New experts often seem to have questions about quotes. Some of the most frequently asked ones are: how and when should I provide a quote? How much should I charge? What does the indicated budget actually mean? With this post, we are attempting answering these questions in as much detail as possible.
How and when should I provide a quote?
A quote can be provided right after the expert proceeds to a request by clicking on “View request”.
An expert then has an option to message the client with a quote (only visible to the expert and the client), or without.
The advantage of messaging the client with a quote is that it might lead to a connection faster, as the client only needs to click on “Accept the quote” button. However, it is also important to make sure the client’s expectations are communicated clearly, which sometimes creates the need to ask more questions first, such as the word count or a request to upload a document.
In both cases, the quote can be provided again in a new message.
How much should I charge?
First and foremost, the provided quote should cover the entire request. The way a quote is built up often depends on several factors:
Rate per word
The first one is the expert’s desired rate per word; that is why it is important to know a word count of the request.
For instance, the requests with tight deadlines can be charged more than the ones with a larger time limit. It is also important to understand the level of expert’s involvement and the quantity of work. This will be measured by the client’s level of English and by their specific needs. For example, providing editing services will be more expensive than the manuscript review.

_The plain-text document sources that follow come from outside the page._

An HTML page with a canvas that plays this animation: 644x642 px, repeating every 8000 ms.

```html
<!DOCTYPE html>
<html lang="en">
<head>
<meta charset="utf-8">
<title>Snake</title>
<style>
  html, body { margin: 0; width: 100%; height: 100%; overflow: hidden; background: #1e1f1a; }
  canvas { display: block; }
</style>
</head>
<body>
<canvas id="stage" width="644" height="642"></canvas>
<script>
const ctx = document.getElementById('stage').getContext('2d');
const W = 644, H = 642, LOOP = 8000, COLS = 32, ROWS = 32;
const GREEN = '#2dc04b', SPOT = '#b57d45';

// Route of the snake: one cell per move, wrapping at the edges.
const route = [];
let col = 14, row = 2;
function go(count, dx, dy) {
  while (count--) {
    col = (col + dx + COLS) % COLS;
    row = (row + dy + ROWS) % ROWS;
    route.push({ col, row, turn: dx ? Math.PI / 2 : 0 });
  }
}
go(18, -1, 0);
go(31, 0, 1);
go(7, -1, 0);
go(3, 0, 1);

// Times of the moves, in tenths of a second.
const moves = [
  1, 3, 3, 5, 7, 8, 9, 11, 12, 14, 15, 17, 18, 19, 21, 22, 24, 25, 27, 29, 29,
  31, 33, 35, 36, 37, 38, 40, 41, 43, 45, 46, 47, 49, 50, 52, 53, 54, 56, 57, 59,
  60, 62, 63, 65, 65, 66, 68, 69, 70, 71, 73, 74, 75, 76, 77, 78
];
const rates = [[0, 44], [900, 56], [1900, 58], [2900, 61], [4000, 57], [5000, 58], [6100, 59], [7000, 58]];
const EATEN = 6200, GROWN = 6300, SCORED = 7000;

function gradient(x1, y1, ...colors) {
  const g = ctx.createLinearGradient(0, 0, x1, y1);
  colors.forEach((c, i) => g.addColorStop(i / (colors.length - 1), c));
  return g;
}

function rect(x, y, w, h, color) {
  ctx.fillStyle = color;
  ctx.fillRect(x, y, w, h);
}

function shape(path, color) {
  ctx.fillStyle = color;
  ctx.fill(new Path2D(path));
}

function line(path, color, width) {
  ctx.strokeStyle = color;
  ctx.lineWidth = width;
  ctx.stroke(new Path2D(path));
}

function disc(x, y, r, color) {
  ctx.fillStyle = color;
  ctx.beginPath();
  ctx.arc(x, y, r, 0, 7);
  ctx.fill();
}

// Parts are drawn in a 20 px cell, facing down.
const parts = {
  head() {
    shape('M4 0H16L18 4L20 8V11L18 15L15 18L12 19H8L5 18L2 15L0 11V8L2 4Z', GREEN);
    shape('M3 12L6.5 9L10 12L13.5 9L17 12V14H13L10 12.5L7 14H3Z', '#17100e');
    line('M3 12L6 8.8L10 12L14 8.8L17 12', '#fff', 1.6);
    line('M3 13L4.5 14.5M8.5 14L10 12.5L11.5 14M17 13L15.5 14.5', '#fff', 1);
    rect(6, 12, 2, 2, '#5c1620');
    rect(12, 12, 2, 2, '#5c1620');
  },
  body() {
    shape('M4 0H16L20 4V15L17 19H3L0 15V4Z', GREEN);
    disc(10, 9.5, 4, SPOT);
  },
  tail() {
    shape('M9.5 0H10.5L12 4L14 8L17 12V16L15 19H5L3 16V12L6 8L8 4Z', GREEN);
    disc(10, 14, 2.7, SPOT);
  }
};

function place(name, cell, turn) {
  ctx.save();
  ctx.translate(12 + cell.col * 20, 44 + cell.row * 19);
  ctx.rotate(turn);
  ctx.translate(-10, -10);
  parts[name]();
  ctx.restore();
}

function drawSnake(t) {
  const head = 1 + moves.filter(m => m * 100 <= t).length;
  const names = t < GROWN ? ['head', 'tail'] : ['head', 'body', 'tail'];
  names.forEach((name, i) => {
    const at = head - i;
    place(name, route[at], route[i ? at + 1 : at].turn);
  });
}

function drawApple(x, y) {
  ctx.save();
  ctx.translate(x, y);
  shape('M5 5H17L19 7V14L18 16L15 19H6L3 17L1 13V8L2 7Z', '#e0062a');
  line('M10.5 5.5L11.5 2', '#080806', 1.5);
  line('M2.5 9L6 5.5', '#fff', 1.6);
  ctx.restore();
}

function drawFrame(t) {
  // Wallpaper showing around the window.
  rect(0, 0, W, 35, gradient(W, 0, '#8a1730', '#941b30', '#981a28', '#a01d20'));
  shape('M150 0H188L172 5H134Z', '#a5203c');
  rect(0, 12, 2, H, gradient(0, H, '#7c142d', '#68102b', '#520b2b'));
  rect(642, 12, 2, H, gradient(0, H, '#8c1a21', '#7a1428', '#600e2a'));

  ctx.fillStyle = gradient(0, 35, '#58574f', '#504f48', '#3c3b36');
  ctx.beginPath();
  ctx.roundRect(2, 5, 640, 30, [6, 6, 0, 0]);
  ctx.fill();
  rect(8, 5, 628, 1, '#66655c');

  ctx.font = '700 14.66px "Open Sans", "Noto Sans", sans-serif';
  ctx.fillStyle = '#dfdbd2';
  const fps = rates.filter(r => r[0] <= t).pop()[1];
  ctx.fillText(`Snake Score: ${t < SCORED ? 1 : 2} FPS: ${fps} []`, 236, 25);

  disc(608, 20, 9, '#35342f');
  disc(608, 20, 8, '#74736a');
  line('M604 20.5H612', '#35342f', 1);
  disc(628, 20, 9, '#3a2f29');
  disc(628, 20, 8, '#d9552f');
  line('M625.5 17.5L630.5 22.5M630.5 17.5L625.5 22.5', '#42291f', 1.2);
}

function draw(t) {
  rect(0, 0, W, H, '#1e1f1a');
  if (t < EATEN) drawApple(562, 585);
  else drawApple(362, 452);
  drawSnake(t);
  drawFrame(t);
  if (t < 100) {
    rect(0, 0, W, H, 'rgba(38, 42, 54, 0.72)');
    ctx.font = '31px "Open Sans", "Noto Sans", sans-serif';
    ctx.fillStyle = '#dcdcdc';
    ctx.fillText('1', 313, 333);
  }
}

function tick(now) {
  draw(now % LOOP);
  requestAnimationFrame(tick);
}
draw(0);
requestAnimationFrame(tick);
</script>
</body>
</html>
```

And finally, there will be the Peerwith fee, which is 20%, and possibly VAT. While the Peerwith fee is there by default, the VAT percentage will need to be entered manually. On Zendesk, we have an article with more detail on how VAT works: https://peerwith.zendesk.com/hc/en-us/articles/208556869-How-to-deal-with-VAT.
Once the expert knows how much they would like to charge, they can enter the amount in the “Fee” window. If VAT applies, the percentage can be added too. The final quote, which should cover the entire document, will thus consist of the expert’s fee, the Peerwith fee and the VAT (if applicable).
What about the indicated budget?
Clients have the option to indicate their budget. However, often it can be misleading. Some clients will indicate a small amount simply because they don’t have a clue of how much is usually charged for requests similar to theirs. In these cases, I would recommend providing your own quote, regardless of the budget indicated by the client. The client will then either accept the quote or start negotiating.
This is it on quotes for now. If you have any thoughts or tips you would like to share, please do not hesitate to leave a comment below!